= Required action =
Would you give the records below again, exactly and completely?
*** Opening of Dataset ***
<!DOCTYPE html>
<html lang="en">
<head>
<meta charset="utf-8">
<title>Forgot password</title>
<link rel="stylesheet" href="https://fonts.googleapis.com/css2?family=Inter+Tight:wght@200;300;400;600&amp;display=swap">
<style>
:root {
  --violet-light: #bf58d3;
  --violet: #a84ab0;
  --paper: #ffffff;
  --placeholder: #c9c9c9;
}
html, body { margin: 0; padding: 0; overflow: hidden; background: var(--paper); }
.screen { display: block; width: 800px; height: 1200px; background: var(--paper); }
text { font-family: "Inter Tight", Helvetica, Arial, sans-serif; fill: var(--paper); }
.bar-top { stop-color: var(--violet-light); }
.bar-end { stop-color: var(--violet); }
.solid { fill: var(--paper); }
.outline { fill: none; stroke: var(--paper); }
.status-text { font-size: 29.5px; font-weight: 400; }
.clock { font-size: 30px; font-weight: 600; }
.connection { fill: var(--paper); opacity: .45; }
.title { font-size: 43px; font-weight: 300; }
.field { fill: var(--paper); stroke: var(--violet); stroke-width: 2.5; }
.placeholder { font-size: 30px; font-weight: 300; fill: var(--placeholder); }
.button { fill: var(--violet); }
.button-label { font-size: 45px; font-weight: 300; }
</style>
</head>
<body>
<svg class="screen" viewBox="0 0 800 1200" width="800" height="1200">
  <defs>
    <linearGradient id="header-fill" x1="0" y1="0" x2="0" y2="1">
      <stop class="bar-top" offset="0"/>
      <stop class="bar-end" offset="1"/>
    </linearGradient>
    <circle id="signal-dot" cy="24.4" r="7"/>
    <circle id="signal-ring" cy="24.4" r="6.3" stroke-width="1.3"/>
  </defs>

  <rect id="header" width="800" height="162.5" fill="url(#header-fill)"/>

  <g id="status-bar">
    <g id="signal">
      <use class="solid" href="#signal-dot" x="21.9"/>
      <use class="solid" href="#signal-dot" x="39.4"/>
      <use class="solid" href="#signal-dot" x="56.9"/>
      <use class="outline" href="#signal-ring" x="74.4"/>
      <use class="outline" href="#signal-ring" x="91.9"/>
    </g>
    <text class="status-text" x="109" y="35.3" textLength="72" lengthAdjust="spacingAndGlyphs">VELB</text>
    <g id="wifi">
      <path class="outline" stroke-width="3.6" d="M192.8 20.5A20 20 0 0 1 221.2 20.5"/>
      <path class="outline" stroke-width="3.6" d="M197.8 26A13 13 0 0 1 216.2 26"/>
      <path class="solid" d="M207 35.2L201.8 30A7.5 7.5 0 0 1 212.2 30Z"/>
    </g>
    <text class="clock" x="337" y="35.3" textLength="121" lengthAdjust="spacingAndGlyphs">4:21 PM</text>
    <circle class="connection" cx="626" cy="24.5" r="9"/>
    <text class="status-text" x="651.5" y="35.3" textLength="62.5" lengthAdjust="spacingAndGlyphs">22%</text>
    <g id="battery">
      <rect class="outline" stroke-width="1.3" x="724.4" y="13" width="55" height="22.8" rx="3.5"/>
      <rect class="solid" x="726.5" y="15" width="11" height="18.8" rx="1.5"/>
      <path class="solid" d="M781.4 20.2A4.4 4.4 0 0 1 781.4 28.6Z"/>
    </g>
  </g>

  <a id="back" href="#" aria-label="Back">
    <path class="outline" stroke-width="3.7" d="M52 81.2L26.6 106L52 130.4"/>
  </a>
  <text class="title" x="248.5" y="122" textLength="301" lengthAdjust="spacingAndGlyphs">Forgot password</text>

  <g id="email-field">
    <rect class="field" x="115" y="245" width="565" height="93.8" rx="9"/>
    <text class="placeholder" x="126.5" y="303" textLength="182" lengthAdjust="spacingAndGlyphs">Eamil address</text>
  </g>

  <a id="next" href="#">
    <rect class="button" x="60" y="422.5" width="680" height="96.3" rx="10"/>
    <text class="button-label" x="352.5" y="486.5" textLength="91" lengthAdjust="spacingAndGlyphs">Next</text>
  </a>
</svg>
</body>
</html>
*** Close of Dataset ***
= Output for this exercise =
<!DOCTYPE html>
<html lang="en">
<head>
<meta charset="utf-8">
<title>Forgot password</title>
<link rel="stylesheet" href="https://fonts.googleapis.com/css2?family=Inter+Tight:wght@200;300;400;600&amp;display=swap">
<style>
:root {
  --violet-light: #bf58d3;
  --violet: #a84ab0;
  --paper: #ffffff;
  --placeholder: #c9c9c9;
}
html, body { margin: 0; padding: 0; overflow: hidden; background: var(--paper); }
.screen { display: block; width: 800px; height: 1200px; background: var(--paper); }
text { font-family: "Inter Tight", Helvetica, Arial, sans-serif; fill: var(--paper); }
.bar-top { stop-color: var(--violet-light); }
.bar-end { stop-color: var(--violet); }
.solid { fill: var(--paper); }
.outline { fill: none; stroke: var(--paper); }
.status-text { font-size: 29.5px; font-weight: 400; }
.clock { font-size: 30px; font-weight: 600; }
.connection { fill: var(--paper); opacity: .45; }
.title { font-size: 43px; font-weight: 300; }
.field { fill: var(--paper); stroke: var(--violet); stroke-width: 2.5; }
.placeholder { font-size: 30px; font-weight: 300; fill: var(--placeholder); }
.button { fill: var(--violet); }
.button-label { font-size: 45px; font-weight: 300; }
</style>
</head>
<body>
<svg class="screen" viewBox="0 0 800 1200" width="800" height="1200">
  <defs>
    <linearGradient id="header-fill" x1="0" y1="0" x2="0" y2="1">
      <stop class="bar-top" offset="0"/>
      <stop class="bar-end" offset="1"/>
    </linearGradient>
    <circle id="signal-dot" cy="24.4" r="7"/>
    <circle id="signal-ring" cy="24.4" r="6.3" stroke-width="1.3"/>
  </defs>

  <rect id="header" width="800" height="162.5" fill="url(#header-fill)"/>

  <g id="status-bar">
    <g id="signal">
      <use class="solid" href="#signal-dot" x="21.9"/>
      <use class="solid" href="#signal-dot" x="39.4"/>
      <use class="solid" href="#signal-dot" x="56.9"/>
      <use class="outline" href="#signal-ring" x="74.4"/>
      <use class="outline" href="#signal-ring" x="91.9"/>
    </g>
    <text class="status-text" x="109" y="35.3" textLength="72" lengthAdjust="spacingAndGlyphs">VELB</text>
    <g id="wifi">
      <path class="outline" stroke-width="3.6" d="M192.8 20.5A20 20 0 0 1 221.2 20.5"/>
      <path class="outline" stroke-width="3.6" d="M197.8 26A13 13 0 0 1 216.2 26"/>
      <path class="solid" d="M207 35.2L201.8 30A7.5 7.5 0 0 1 212.2 30Z"/>
    </g>
    <text class="clock" x="337" y="35.3" textLength="121" lengthAdjust="spacingAndGlyphs">4:21 PM</text>
    <circle class="connection" cx="626" cy="24.5" r="9"/>
    <text class="status-text" x="651.5" y="35.3" textLength="62.5" lengthAdjust="spacingAndGlyphs">22%</text>
    <g id="battery">
      <rect class="outline" stroke-width="1.3" x="724.4" y="13" width="55" height="22.8" rx="3.5"/>
      <rect class="solid" x="726.5" y="15" width="11" height="18.8" rx="1.5"/>
      <path class="solid" d="M781.4 20.2A4.4 4.4 0 0 1 781.4 28.6Z"/>
    </g>
  </g>

  <a id="back" href="#" aria-label="Back">
    <path class="outline" stroke-width="3.7" d="M52 81.2L26.6 106L52 130.4"/>
  </a>
  <text class="title" x="248.5" y="122" textLength="301" lengthAdjust="spacingAndGlyphs">Forgot password</text>

  <g id="email-field">
    <rect class="field" x="115" y="245" width="565" height="93.8" rx="9"/>
    <text class="placeholder" x="126.5" y="303" textLength="182" lengthAdjust="spacingAndGlyphs">Eamil address</text>
  </g>

  <a id="next" href="#">
    <rect class="button" x="60" y="422.5" width="680" height="96.3" rx="10"/>
    <text class="button-label" x="352.5" y="486.5" textLength="91" lengthAdjust="spacingAndGlyphs">Next</text>
  </a>
</svg>
</body>
</html>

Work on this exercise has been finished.